One of the things that made the earlier seasons of AHS (one and two, specifically) so interesting is that they’re based around human relationships-not ghosts, ghouls, violence, or sex, but humanity. Whether it’s the tense relationship between a husband and wife trying to keep their marriage together or a nun tormented by the guilt she feels from her younger deviant days, the show (and most TV, in fact) is better when it pushes to be about something more than just the jump-scares. And this premise for the show? This is good- and, as the couple talk about their relationship in the past tense in the talking-head sequences, it’s casually suggested that we’ll be watching the disintegration of their relationship alongside all the horror trope. It’s a surprisingly human basis for the show, and the brittleness of their relationship provides a strong (and long-missed) emotional core and gives the show some tension even when their aren’t spooks prowling the halls.
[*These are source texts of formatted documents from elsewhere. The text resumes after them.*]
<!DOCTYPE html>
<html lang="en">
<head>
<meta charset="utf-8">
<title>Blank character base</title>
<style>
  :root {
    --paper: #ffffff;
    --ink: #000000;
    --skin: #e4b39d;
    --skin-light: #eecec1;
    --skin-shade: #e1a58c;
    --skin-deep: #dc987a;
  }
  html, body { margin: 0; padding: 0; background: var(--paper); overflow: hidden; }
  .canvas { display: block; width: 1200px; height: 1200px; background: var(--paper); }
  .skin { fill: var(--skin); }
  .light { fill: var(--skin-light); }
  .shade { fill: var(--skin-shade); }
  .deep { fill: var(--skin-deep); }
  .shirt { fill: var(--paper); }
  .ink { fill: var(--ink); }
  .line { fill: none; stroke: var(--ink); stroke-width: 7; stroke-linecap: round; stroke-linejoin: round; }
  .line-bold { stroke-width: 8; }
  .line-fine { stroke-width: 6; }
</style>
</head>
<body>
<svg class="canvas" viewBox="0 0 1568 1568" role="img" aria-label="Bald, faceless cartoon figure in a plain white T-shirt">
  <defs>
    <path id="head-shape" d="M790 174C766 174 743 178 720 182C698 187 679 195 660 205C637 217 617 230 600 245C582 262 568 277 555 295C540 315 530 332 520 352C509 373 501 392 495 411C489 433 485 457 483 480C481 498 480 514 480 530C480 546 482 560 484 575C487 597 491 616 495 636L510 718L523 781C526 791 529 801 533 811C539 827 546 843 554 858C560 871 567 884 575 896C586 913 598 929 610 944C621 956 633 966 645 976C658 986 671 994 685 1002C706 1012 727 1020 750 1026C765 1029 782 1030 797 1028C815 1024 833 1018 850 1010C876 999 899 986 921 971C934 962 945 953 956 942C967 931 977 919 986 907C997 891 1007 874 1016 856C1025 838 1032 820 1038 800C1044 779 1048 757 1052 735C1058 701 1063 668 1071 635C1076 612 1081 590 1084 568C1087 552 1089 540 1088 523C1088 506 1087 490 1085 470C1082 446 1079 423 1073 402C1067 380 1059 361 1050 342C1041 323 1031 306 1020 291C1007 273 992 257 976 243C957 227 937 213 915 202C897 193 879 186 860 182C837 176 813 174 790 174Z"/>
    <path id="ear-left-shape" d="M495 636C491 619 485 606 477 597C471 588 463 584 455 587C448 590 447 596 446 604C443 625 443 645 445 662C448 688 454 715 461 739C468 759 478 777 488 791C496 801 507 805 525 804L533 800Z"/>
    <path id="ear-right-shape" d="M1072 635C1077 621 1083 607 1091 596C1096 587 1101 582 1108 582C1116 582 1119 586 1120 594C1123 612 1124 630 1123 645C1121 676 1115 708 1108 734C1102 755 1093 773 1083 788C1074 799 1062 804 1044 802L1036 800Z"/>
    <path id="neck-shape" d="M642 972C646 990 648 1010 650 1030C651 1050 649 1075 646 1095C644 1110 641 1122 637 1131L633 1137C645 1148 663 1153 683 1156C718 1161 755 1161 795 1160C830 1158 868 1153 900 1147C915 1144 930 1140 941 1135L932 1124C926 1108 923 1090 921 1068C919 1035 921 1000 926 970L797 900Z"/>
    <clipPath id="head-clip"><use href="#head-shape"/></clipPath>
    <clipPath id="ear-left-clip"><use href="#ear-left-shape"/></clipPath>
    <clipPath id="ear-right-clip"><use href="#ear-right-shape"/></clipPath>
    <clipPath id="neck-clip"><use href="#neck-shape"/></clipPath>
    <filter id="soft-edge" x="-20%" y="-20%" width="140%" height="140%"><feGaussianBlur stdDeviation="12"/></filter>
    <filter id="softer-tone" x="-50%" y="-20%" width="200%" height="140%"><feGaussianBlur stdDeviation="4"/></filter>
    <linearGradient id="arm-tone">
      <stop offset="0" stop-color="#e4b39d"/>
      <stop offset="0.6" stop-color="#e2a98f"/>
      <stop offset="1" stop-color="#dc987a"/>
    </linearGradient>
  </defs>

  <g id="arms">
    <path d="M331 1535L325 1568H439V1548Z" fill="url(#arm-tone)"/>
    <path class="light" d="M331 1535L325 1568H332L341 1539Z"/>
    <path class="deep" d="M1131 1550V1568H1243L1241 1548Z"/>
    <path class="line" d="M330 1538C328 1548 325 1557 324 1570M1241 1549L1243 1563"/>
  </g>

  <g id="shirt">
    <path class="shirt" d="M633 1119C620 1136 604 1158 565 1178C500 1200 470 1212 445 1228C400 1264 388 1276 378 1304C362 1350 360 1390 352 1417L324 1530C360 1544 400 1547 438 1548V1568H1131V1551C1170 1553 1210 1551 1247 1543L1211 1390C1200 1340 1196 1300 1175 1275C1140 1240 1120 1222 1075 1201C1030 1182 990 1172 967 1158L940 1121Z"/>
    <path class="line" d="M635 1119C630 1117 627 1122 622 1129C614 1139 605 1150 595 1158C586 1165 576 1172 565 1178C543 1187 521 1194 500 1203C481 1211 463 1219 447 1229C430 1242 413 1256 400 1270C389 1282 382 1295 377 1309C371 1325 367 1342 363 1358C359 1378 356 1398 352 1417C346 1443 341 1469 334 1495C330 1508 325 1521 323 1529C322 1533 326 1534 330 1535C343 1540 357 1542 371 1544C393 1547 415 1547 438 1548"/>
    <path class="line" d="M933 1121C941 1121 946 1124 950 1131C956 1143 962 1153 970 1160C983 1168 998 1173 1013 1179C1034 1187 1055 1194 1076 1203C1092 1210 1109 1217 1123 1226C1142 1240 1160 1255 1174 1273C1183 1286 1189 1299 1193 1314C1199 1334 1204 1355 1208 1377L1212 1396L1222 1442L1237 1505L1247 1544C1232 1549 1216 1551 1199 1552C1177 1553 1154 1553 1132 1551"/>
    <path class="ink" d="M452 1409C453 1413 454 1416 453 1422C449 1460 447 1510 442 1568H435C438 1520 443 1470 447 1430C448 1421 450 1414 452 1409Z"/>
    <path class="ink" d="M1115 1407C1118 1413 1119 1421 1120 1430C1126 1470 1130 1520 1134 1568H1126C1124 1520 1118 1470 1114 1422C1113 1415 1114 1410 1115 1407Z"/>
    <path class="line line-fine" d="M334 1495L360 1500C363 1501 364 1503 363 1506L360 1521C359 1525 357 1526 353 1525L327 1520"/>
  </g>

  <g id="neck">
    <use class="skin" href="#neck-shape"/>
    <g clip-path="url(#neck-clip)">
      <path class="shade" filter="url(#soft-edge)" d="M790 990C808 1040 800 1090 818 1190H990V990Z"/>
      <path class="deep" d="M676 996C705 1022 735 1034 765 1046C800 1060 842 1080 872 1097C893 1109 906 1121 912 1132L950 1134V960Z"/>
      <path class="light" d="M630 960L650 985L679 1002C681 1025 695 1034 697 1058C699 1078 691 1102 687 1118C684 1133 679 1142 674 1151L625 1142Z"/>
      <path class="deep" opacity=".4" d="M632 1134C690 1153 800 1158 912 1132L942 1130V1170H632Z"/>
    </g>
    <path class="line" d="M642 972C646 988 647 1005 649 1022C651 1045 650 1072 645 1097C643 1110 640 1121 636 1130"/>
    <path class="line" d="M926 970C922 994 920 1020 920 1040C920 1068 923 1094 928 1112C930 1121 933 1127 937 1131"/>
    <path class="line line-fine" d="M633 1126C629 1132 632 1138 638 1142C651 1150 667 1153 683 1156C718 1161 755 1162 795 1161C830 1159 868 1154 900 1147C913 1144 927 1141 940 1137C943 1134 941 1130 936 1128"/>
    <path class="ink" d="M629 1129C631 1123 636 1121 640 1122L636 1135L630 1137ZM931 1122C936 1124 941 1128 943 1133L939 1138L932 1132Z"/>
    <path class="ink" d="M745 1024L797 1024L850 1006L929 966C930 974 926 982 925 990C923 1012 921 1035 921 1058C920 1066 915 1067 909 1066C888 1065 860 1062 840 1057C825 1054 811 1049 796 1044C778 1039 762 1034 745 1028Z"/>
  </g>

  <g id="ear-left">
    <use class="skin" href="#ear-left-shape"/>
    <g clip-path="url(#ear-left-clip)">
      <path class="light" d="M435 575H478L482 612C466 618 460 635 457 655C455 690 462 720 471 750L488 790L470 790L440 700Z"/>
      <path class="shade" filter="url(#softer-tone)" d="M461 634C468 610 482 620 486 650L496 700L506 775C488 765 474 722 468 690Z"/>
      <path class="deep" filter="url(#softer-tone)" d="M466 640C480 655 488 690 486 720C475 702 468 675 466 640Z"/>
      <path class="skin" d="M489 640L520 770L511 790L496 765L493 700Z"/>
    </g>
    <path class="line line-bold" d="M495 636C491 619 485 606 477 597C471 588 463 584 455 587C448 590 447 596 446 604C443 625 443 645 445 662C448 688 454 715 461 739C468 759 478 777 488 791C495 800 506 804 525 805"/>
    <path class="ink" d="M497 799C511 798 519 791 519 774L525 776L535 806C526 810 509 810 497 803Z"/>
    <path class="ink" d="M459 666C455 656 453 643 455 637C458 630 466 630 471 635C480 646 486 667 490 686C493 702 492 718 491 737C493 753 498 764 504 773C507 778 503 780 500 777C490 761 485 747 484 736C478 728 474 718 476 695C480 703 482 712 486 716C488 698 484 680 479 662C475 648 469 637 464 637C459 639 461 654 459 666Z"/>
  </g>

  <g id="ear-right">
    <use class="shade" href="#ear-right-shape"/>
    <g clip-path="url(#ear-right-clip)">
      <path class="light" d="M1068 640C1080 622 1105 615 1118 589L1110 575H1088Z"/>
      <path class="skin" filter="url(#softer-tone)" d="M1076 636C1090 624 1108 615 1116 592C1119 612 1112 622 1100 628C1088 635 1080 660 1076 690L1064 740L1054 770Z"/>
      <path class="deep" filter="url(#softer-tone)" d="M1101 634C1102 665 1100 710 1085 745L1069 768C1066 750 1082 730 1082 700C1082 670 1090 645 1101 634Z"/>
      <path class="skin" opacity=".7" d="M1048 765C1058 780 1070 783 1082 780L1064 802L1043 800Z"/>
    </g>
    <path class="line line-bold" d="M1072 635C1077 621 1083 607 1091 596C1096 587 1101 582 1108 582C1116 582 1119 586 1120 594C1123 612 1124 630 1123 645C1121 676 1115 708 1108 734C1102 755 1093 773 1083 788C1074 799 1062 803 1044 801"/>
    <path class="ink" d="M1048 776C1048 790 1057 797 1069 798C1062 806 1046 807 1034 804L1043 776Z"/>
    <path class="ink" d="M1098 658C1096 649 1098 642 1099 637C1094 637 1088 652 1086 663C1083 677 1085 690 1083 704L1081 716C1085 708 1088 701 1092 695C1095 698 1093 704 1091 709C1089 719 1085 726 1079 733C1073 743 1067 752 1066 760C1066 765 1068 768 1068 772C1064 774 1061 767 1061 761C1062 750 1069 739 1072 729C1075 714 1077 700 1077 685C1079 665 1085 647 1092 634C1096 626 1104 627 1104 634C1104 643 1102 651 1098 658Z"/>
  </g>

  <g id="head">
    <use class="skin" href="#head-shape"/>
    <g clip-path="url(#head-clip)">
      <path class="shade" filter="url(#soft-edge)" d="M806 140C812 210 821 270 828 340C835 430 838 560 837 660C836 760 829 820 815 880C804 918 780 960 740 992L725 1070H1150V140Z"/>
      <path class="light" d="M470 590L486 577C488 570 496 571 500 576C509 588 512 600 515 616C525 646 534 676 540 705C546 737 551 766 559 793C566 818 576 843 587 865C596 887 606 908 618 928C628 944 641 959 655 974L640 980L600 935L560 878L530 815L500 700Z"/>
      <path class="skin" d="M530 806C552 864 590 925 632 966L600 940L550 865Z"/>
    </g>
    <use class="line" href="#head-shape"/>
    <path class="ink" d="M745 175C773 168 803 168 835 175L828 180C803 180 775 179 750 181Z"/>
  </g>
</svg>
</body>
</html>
Because, of course, this is a show that by it’s very title explores the glorious tropes and cliches of the world of American horror. For the last few years, that seems to have mostly involved ratcheting up the violence to unthinkable levels (why, hello, various instances of spike-sodomy), but here the tension was built nicely without delivering any huge payoff- which is fine, because they’ve got masses of time to give everything a bit more depth yet. Just give me a few well-directed scenes (courtesy of stalwart AHS director Bradley Buecker) of a solo Shelby wandering the enormous, ancient farmhouse in pursuit of an odd noise, or the terror Matt feels when he spots intruders entering the property on the CCTV cameras he set up. Often, horror functions best when it’s not required to explain much, and Chapter One luxuriated in this ambiguity, earning a good few scares along the way.
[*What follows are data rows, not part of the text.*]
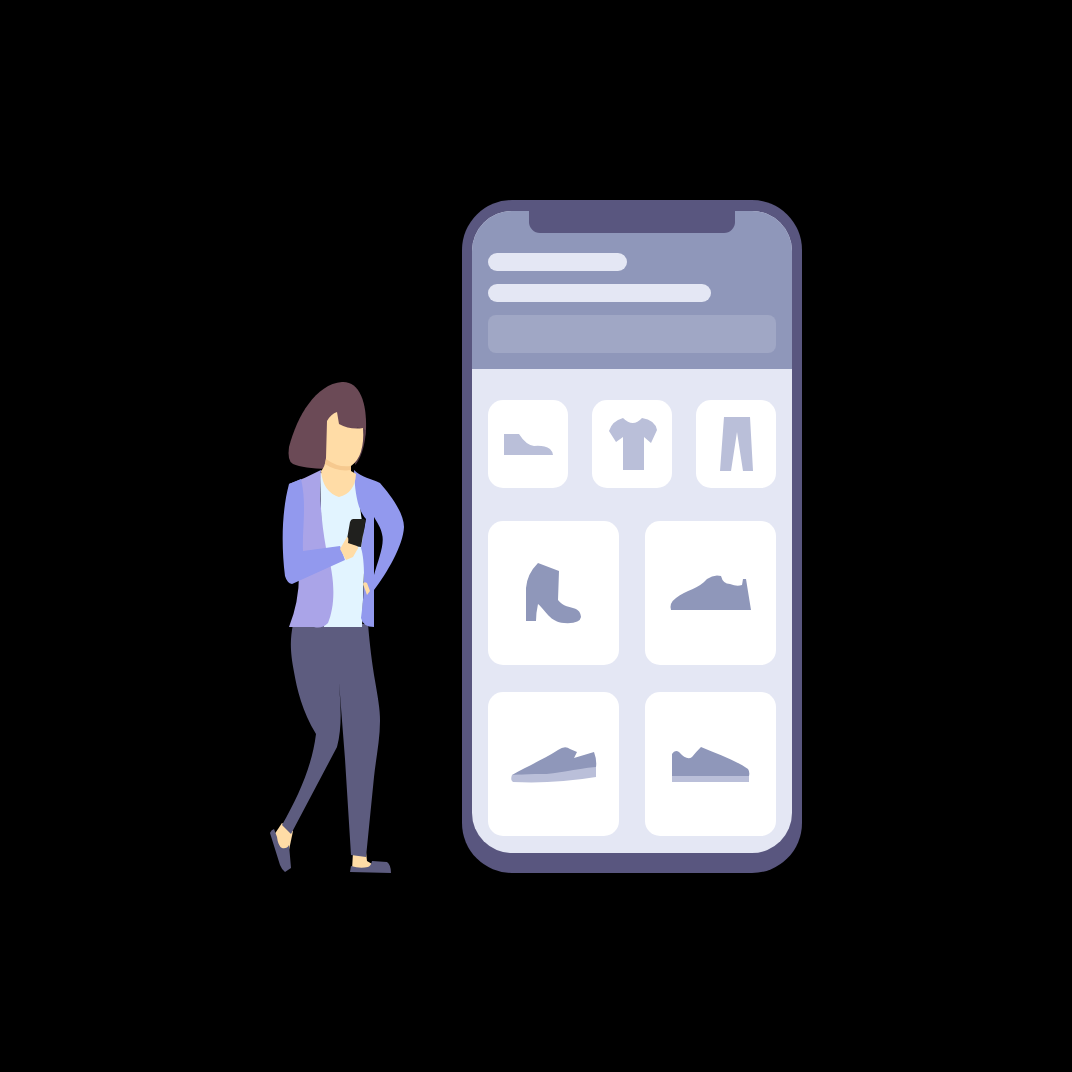
<!DOCTYPE html>
<html lang="en">
<head>
<meta charset="utf-8">
<title>Mobile shopping illustration</title>
<style>
:root {
  --backdrop: #000;
  --phone-frame: #59567f;
  --phone-header: #8f97ba;
  --phone-field: #a0a7c5;
  --phone-page: #e4e7f4;
  --card: #fff;
  --icon: #8f97ba;
  --icon-light: #babfd9;
  --skin: #ffdca6;
  --skin-shade: #f6c98f;
  --hair: #6b4a56;
  --hair-dark: #573d4a;
  --jacket: #aaa4e8;
  --sleeve: #9299ee;
  --shirt: #e2f4ff;
  --trousers: #5d5c7f;
  --device: #20201e;
}
* { box-sizing: border-box; margin: 0; }
html, body { width: 1072px; height: 1072px; overflow: hidden; background: var(--backdrop); }
svg { display: block; }
.stage { position: relative; width: 1072px; height: 1072px; background: var(--backdrop); }

.shopper { position: absolute; left: 264px; top: 380px; }

.phone {
  position: absolute; left: 462px; top: 200px;
  width: 340px; height: 673px;
  padding: 11px 10px 20px;
  border-radius: 50px;
  background: var(--phone-frame);
}
.phone-screen {
  position: relative; height: 642px; overflow: hidden;
  border-radius: 40px;
  background: var(--phone-page);
}
.phone-notch {
  position: absolute; left: 57px; top: -1px;
  width: 206px; height: 23px;
  border-radius: 0 0 11px 11px;
  background: var(--phone-frame);
}
.shop-header { height: 158px; padding: 42px 16px 0; background: var(--phone-header); }
.text-line { height: 18px; border-radius: 9px; background: var(--phone-page); }
.text-line.short { width: 139px; }
.text-line.long { width: 223px; margin-top: 13px; }
.search-field { height: 38px; margin-top: 13px; border-radius: 8px; background: var(--phone-field); }

.categories, .products { display: grid; margin: 0 16px; }
.categories { grid-template-columns: repeat(3, 80px); column-gap: 24px; margin-top: 31px; }
.products { grid-template-columns: repeat(2, 131px); gap: 27px 26px; margin-top: 33px; }
.card { background: var(--card); border-radius: 15px; }
.categories .card { height: 88px; fill: var(--icon-light); }
.products .card { height: 144px; fill: var(--icon); }
.sole { fill: var(--icon-light); }
</style>
</head>
<body>
<main class="stage">

  <svg class="shopper" width="150" height="500" viewBox="0 0 150 500" role="img" aria-label="Woman in a lilac jacket looking at her phone">
    <g class="feet">
      <path fill="var(--skin)" d="M18 443 L29 451 L25 470 L17 470 L10 455 Z"/>
      <path fill="var(--trousers)" d="M10 449 L13 457 Q14 466 18 468 Q23 469 25 465 L27 488 L21 492 Q18 490 16 485 L6 453 Q7 450 10 449 Z"/>
      <path fill="var(--skin)" d="M89 472 H102 L103 481 L108 484 L105 490 H88 Z"/>
      <path fill="var(--trousers)" d="M87 486 Q96 489 104 487 Q107 486 108 481 L123 482 Q127 485 127 493 L86 492 Z"/>
    </g>
    <path class="trousers" fill="var(--trousers)" d="M29 244 H104 C106 268 108 282 110 295 C114 318 116 329 116 341 C116 360 112 378 110 397 L102 477 L87 475 L81 379 L75 302 C76 320 79 345 73 367 L27 454 L18 445 C35 415 48 386 52 354 C38 331 33 309 30 292 C26 271 26 260 29 244 Z"/>
    <path class="shirt" fill="var(--shirt)" d="M56 93 L92 96 L101 165 L98 247 H60 Z"/>
    <g class="jacket">
      <path fill="var(--jacket)" d="M25 104 Q42 98 57 90 C55 112 57 140 62 168 C72 200 71 226 64 243 Q58 249 50 247 L25 247 Q35 222 35 195 Z"/>
      <path fill="var(--sleeve)" fill-rule="evenodd" d="M90 90 C97 97 108 99 116 103 C124 112 140 132 140 147 C139 166 123 193 110 210 V247 Q99 247 97 238 C101 210 101 180 97 168 L102 139 C94 130 91 115 90 90 Z M110 137 V195 C114 181 121 164 118 154 C117 148 113 142 110 137 Z"/>
      <path fill="var(--sleeve)" d="M25 104 L37 99 C43 125 38 149 39 171 L76 166 L81 180 L28 204 Q23 203 21 196 C17 164 18 130 25 104 Z"/>
    </g>
    <path fill="var(--skin)" d="M99 204 Q100 201 103 203 L106 211 L103 215 Z"/>

    <g class="head">
      <path fill="var(--hair)" d="M25 67 C33 36 52 4 78 2 C95 1 103 21 102 50 C99 73 92 86 80 88 C58 90 38 88 29 84 Q23 81 25 67 Z"/>
      <path fill="var(--hair-dark)" d="M102 50 C101 67 96 80 91 85 L93 47 Z"/>
      <path fill="var(--skin)" d="M73 32 L75 44 Q86 50 99 48 Q101 76 87 86 L87 91 L92 94 Q91 113 75 117 Q59 112 57 91 Q61 87 62 78 L63 41 Q67 34 73 32 Z"/>
      <path fill="var(--skin-shade)" d="M62 79 Q74 88 87 86 V90 Q73 92 61 84 Z"/>
    </g>

    <g class="hand-with-phone">
      <path fill="var(--device)" d="M89 139 L100 139 Q102 140 101 143 L97 167 L82 165 L86 142 Q87 139 89 139 Z"/>
      <path fill="var(--skin)" d="M76 169 L83 157 Q85 157 84 163 L93 166 Q95 168 93 170 L89 177 L82 180 Z"/>
    </g>
  </svg>

  <section class="phone" aria-label="Shop app on a phone">
    <div class="phone-screen">
      <header class="shop-header">
        <div class="text-line short"></div>
        <div class="text-line long"></div>
        <div class="search-field"></div>
      </header>
      <div class="phone-notch"></div>

      <div class="categories">
        <div class="card">
          <svg width="80" height="88" role="img" aria-label="Shoes">
            <path d="M16 34 H31 Q38 45 46 46 Q56 45 62 49 Q65 52 65 55 H16 Z"/>
          </svg>
        </div>
        <div class="card">
          <svg width="80" height="88" role="img" aria-label="Shirts">
            <path d="M31 18 Q41 28 50 18 Q63 20 65 30 L59 43 L52 37 V70 H31 V37 L24 42 L17 31 Q20 21 31 18 Z"/>
          </svg>
        </div>
        <div class="card">
          <svg width="80" height="88" role="img" aria-label="Trousers">
            <polygon points="28,17 54,17 57,71 47,71 41,32 35,71 24,71"/>
          </svg>
        </div>
      </div>

      <div class="products">
        <div class="card">
          <svg width="131" height="144" role="img" aria-label="Heeled boot">
            <path d="M50 42 L71 50 L70 79 C78 90 92 83 93 96 Q92 103 76 102 C62 101 58 90 50 83 Q48 92 48 100 H38 V67 Q39 53 50 42 Z"/>
          </svg>
        </div>
        <div class="card">
          <svg width="131" height="144" role="img" aria-label="Sneaker">
            <path d="M26 89 Q24 82 31 77 C41 69 54 68 62 58 Q69 53 76 55 Q78 63 85 63 Q92 66 97 64 L98 58 H101 L106 89 Z"/>
          </svg>
        </div>
        <div class="card">
          <svg width="131" height="144" role="img" aria-label="Slip-on shoe">
            <path class="sole" d="M24 83 L108 74 V85 Q66 92 25 90 Q22 88 24 83 Z"/>
            <path d="M24 83 C40 74 56 67 70 58 Q77 53 82 57 L89 60 L86 66 L106 60 Q109 68 108 75 C84 77 68 83 47 82 Z"/>
          </svg>
        </div>
        <div class="card">
          <svg width="131" height="144" role="img" aria-label="Lace-up shoe">
            <rect class="sole" x="27" y="84" width="77" height="6"/>
            <path d="M27 84 V62 Q30 57 34 60 Q42 69 47 65 Q51 60 56 55 C73 62 90 68 103 77 Q105 80 104 84 Z"/>
          </svg>
        </div>
      </div>
    </div>
  </section>

</main>
</body>
</html>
I mean, it’s a bit of a mess, just by virtue of having Ryan Murphy’s name attached to it- the fact that the lead characters are the ones telling the story, apparently a significant amount of time later, removes a lot of the tension, and I could see the mockumentary format getting old fast. But, for the first time in a while, this episode didn’t come out swinging trying to beat the audience into submission with shock and awe tactics- it actually, dare I see it, seemed to be setting up a story, sewing interesting little plot threads (like the video of the fucking brilliant Denis O’Hare in the basement, and the thing moving briefly in the forest towards the start of the episode) that it surely aims to unravel later. Rather than dumping everything proudly at your feet like a cat with the mangled corpse of a bird, American Horror Story showed a little restraint-and that’s a radically new place for a show as histrionic as this to be coming from.